Extracted records Block Start

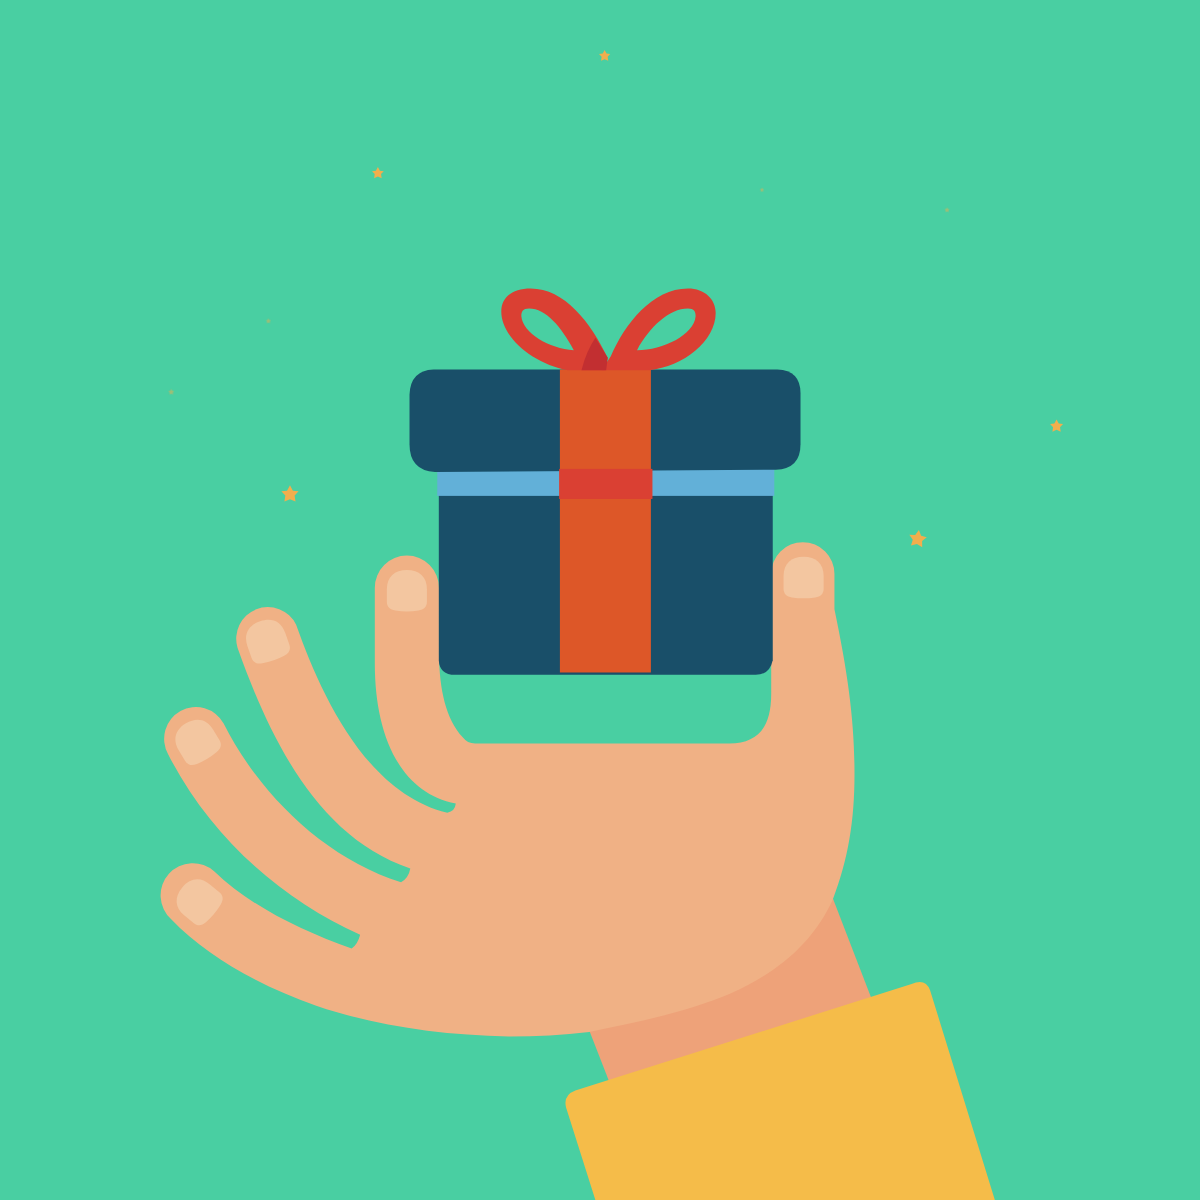
<!DOCTYPE html>
<html lang="en">
<head>
<meta charset="utf-8">
<title>Hand holding a gift</title>
<style>
  :root {
    --mint: #49cfa2;
    --skin: #f0b185;
    --wrist: #eea279;
    --nail: #f3c6a0;
    --sleeve: #f5bc49;
    --navy: #194f69;
    --sky: #62b0d8;
    --ribbon: #dd5728;
    --red: #da4033;
    --knot: #c22f31;
    --star: #f2ae4d;
  }
  html, body { margin: 0; padding: 0; overflow: hidden; background: var(--mint); }
  .scene { display: block; width: 1200px; height: 1200px; background: var(--mint); }
  .skin { fill: var(--skin); }
  .wrist { fill: var(--wrist); }
  .nails { fill: var(--nail); }
  .sleeve { fill: var(--sleeve); }
  .box { fill: var(--navy); }
  .shade { fill: var(--sky); }
  .ribbon { fill: var(--ribbon); }
  .bow, .ribbon-cross { fill: var(--red); }
  .knot { fill: var(--knot); }
  .stars { fill: var(--star); }
</style>
</head>
<body>
<svg class="scene" viewBox="0 0 778 778" role="img" aria-label="An open hand holding a gift box between thumb and finger, surrounded by small stars">
  <defs>
    <path id="star" d="M0-5.4 1.9-1.9 5.6-1.5 3 1.3 3.6 5.2 0 3.6-3.6 5.2-3 1.3-5.6-1.5-1.9-1.9Z"/>
    <path id="nail" d="M-13-1C-13-9-8-13.5 0-13.5S13-9 13-1V7C13 10.500 11 12.200 7.500 12.800Q0 14-7.500 12.800C-11 12.200-13 10.500-13 7Z"/>
  </defs>

  <g class="stars">
    <use href="#star" transform="translate(392 36) scale(.65)"/>
    <use href="#star" transform="translate(245 112) scale(.68)"/>
    <use href="#star" transform="translate(188 320)"/>
    <use href="#star" transform="translate(595 349) rotate(8) scale(1.02)"/>
    <use href="#star" transform="translate(685 276) scale(.75)"/>
    <g opacity=".5">
      <use href="#star" transform="translate(494 123) scale(.25)"/>
      <use href="#star" transform="translate(614 136) scale(.3)"/>
      <use href="#star" transform="translate(174 208) scale(.3)"/>
      <use href="#star" transform="translate(111 254) scale(.34)"/>
    </g>
  </g>

  <g id="arm">
    <path class="wrist" d="M375 650 396 704 566 650 539 580Z"/>
    <path class="sleeve" d="M386 778 367 718Q365 710 373 707L591 638Q600 634 603 642L645 778Z"/>
  </g>

  <g id="hand">
    <path class="skin" d="M500 372A20.500 20.500 0 0 1 541 372V395C550 438 554 468 554 502C554 532 550 557 540 583C527 612 503 631 474 644C446 656 412 663 382 669C365 671 348 672 330 672C285 671 243 665 205 652C168 639 134 620 111 596A20.500 20.500 0 0 1 139 565C162 587 194 603 228 615Q232 612 233.500 606C182 583 136 542 109 489A20.500 20.500 0 0 1 145 469C167 513 209 556 260 572Q265 569 266 563C206 543 175 479 154 420A20.500 20.500 0 0 1 192 405C208 450 237 514 290 527Q295 526 295.500 521C259 514 243 476 243 430V381A20.800 20.800 0 0 1 284.600 381V425C285 447 289 466 300 478Q303 482 308 482H473C491 482 500 472 500 450Z"/>
    <g class="nails">
      <use href="#nail" transform="translate(521 374.500)"/>
      <use href="#nail" transform="translate(263.800 383)"/>
      <use href="#nail" transform="translate(173 415.500) rotate(-19)"/>
      <use href="#nail" transform="translate(127.500 480.500) rotate(-31)"/>
      <use href="#nail" transform="translate(128.500 584) rotate(-50)"/>
    </g>
  </g>

  <g id="gift">
    <path class="box" d="M284.500 300H501V428Q499 437.500 490 437.500H295Q285 437.500 284.500 428Z"/>
    <rect class="shade" x="283.500" y="304" width="218.500" height="17.500"/>
    <path class="box" d="M281 239.500H504Q519 240 519 255V288Q519 304 503 304.500L282 306Q265.500 305 265.500 288V256Q266 240 281 239.500Z"/>
    <rect class="ribbon" x="363" y="239.500" width="59" height="196.500"/>
    <rect class="ribbon-cross" x="362.500" y="304" width="60.500" height="19.500"/>
    <g class="bow">
      <path fill-rule="evenodd" d="M368 240C346 236 325 219 325 202C325 192 333 187 344 187C366 187 383 209 394 232L392 240ZM372 227C364 212 354 200 343 200C339 200 338 202 338 205C339 216 356 226 372 227Z"/>
      <path fill-rule="evenodd" d="M390 240 396 231C405 210 423 187 446 187C457 187 464 194 464 203C464 221 443 238 421 240ZM413 227C421 212 434 200 446 200C450 200 451 202 451 205C450 217 430 227 413 227Z"/>
    </g>
    <path class="knot" d="M386 219 394 232 393 240H377Q380 228 386 219Z"/>
  </g>
</svg>
</body>
</html>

Extracted records Block End

**Work instruction**
Find how many lines in the records contain the string "scale", then give the number alone.

**Written response**
8